| DATA SUPPLIED |

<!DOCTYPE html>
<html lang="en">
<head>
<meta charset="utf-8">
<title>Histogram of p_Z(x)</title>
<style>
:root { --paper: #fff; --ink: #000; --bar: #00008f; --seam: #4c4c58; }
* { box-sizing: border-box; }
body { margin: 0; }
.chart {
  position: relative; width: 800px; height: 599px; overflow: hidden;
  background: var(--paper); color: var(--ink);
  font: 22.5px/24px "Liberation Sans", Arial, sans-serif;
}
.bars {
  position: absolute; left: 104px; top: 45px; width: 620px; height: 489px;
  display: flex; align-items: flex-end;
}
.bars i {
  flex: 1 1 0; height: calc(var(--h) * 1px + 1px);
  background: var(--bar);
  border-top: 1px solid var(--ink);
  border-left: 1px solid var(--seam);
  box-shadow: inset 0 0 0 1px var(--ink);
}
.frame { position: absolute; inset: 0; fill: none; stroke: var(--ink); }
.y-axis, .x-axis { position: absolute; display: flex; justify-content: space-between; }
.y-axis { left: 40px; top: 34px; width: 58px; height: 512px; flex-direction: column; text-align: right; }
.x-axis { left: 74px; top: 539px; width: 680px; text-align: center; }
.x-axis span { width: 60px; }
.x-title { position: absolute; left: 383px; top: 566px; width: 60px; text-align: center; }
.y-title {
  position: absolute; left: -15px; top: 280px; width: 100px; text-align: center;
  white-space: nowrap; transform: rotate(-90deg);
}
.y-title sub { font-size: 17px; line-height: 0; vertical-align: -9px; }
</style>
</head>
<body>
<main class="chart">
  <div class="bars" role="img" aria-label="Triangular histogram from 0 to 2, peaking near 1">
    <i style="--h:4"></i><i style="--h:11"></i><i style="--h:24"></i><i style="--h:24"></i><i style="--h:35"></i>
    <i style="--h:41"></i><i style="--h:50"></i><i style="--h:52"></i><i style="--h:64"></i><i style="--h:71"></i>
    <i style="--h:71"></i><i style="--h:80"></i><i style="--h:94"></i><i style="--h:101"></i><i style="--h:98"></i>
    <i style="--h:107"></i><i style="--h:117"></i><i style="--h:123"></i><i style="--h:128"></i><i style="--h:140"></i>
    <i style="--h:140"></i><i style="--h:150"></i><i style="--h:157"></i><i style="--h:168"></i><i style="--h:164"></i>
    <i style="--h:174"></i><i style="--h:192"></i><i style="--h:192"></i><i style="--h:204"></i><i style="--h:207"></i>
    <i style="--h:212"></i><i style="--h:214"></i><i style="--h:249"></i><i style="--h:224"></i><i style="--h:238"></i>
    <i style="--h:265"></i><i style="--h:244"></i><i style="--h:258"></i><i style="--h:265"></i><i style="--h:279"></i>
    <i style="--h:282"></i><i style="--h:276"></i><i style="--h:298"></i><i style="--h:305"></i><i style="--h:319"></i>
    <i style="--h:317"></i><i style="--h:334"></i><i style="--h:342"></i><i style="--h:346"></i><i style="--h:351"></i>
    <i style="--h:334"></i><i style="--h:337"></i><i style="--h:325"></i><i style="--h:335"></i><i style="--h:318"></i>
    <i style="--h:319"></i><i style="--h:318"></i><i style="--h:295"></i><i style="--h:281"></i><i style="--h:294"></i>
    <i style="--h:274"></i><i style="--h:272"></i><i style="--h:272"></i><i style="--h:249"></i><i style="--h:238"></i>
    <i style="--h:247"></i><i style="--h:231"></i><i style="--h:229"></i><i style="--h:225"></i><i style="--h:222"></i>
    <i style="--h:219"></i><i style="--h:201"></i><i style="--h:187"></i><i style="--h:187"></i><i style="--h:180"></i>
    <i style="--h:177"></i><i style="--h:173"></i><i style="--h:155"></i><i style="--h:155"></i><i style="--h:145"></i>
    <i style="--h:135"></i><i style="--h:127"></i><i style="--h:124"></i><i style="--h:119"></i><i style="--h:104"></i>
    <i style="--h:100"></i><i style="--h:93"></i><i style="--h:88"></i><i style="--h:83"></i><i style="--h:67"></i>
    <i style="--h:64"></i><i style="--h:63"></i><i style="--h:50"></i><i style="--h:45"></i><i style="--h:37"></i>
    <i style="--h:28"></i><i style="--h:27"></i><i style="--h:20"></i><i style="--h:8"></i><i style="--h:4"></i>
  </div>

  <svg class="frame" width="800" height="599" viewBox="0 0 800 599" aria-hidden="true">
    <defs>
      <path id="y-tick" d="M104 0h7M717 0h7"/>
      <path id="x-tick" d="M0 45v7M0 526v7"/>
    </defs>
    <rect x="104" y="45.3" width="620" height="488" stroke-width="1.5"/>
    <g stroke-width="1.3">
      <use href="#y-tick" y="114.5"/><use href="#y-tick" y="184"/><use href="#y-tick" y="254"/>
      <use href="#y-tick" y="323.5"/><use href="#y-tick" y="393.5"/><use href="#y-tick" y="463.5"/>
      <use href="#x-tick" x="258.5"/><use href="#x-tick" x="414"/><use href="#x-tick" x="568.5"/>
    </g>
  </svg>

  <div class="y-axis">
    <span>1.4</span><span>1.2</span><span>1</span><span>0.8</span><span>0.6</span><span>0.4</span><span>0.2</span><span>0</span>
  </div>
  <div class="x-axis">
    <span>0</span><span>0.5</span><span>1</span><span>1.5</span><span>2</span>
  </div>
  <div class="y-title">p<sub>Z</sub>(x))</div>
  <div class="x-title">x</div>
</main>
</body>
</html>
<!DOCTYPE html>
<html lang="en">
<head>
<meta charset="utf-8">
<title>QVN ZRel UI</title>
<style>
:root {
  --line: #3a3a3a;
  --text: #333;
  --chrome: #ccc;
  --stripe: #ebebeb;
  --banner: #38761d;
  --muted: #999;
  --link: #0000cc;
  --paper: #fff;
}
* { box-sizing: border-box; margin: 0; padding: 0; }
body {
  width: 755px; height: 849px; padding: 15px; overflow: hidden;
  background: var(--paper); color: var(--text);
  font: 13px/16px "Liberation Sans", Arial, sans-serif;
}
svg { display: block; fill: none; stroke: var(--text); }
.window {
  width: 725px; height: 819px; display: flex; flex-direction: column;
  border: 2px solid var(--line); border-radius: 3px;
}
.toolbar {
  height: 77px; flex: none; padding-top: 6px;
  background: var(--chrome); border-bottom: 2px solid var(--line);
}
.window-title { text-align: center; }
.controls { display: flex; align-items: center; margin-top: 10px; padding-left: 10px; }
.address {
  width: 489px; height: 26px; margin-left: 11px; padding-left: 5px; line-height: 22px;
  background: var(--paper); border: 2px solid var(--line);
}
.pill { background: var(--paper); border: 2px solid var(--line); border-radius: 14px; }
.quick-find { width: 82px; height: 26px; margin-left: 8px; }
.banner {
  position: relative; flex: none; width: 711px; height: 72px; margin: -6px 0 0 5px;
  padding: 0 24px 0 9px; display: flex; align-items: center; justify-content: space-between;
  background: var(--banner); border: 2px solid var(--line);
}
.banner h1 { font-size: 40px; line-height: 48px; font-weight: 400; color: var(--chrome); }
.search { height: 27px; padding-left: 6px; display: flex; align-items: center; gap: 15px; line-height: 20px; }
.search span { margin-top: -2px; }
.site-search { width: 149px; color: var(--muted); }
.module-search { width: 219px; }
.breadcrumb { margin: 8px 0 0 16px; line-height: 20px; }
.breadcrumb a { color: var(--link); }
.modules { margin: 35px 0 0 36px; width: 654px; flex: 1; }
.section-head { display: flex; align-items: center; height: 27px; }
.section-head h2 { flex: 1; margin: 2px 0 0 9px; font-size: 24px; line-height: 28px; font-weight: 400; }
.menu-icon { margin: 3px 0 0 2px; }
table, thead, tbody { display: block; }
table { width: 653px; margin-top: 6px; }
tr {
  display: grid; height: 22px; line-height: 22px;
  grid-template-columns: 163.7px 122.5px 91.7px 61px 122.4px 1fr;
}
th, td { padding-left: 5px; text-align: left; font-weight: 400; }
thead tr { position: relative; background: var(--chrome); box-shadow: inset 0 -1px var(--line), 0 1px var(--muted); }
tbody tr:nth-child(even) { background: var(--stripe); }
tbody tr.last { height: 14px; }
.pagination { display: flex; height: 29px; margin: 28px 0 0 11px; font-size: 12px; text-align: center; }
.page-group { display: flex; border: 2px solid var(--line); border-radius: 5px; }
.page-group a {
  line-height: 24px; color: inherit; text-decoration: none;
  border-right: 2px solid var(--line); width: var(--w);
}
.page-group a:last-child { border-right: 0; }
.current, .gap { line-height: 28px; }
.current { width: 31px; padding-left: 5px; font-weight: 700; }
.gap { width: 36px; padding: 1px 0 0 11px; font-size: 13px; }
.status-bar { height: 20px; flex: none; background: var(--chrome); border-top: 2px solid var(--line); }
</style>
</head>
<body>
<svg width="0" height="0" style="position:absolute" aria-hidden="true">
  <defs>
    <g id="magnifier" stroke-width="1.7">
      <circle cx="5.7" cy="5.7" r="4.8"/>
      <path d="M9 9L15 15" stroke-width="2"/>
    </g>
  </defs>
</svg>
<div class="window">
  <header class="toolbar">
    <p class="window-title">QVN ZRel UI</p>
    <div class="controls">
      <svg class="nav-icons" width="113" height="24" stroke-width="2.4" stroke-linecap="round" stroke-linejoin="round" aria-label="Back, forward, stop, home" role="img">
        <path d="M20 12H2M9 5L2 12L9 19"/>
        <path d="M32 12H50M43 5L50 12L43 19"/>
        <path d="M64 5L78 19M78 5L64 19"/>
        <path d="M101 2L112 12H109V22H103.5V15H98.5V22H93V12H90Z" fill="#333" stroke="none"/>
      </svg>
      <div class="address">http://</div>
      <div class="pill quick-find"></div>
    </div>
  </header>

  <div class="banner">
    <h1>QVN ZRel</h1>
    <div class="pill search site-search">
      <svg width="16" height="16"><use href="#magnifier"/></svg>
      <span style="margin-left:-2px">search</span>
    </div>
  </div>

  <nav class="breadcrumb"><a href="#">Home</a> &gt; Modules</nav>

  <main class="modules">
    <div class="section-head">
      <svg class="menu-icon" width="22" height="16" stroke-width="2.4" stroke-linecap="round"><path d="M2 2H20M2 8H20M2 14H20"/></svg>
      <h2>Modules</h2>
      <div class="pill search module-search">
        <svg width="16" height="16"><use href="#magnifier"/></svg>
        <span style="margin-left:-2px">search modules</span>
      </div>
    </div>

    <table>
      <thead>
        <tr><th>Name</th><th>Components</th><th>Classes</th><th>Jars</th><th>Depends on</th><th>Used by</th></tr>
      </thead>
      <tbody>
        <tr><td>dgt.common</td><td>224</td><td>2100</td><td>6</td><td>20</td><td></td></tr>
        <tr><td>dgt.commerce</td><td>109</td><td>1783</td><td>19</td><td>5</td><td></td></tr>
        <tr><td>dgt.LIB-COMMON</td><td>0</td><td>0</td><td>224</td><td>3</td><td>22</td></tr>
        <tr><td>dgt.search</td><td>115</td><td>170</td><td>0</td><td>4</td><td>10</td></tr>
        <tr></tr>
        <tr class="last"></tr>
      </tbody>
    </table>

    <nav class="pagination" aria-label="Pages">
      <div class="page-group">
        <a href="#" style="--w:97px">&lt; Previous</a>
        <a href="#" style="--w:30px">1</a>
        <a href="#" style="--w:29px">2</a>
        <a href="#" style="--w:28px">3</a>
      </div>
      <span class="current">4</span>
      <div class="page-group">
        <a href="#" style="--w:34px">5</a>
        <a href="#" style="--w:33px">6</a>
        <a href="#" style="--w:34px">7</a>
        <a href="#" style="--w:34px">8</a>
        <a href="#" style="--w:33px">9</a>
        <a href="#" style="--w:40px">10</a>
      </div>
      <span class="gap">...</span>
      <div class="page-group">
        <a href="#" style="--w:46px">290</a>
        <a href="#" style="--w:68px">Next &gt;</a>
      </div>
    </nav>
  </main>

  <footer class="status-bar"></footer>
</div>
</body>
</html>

| EXERCISE |
Please say how many lines of the records contain the word "last", giving the number by itself.

| EXERCISE SOLUTION |
3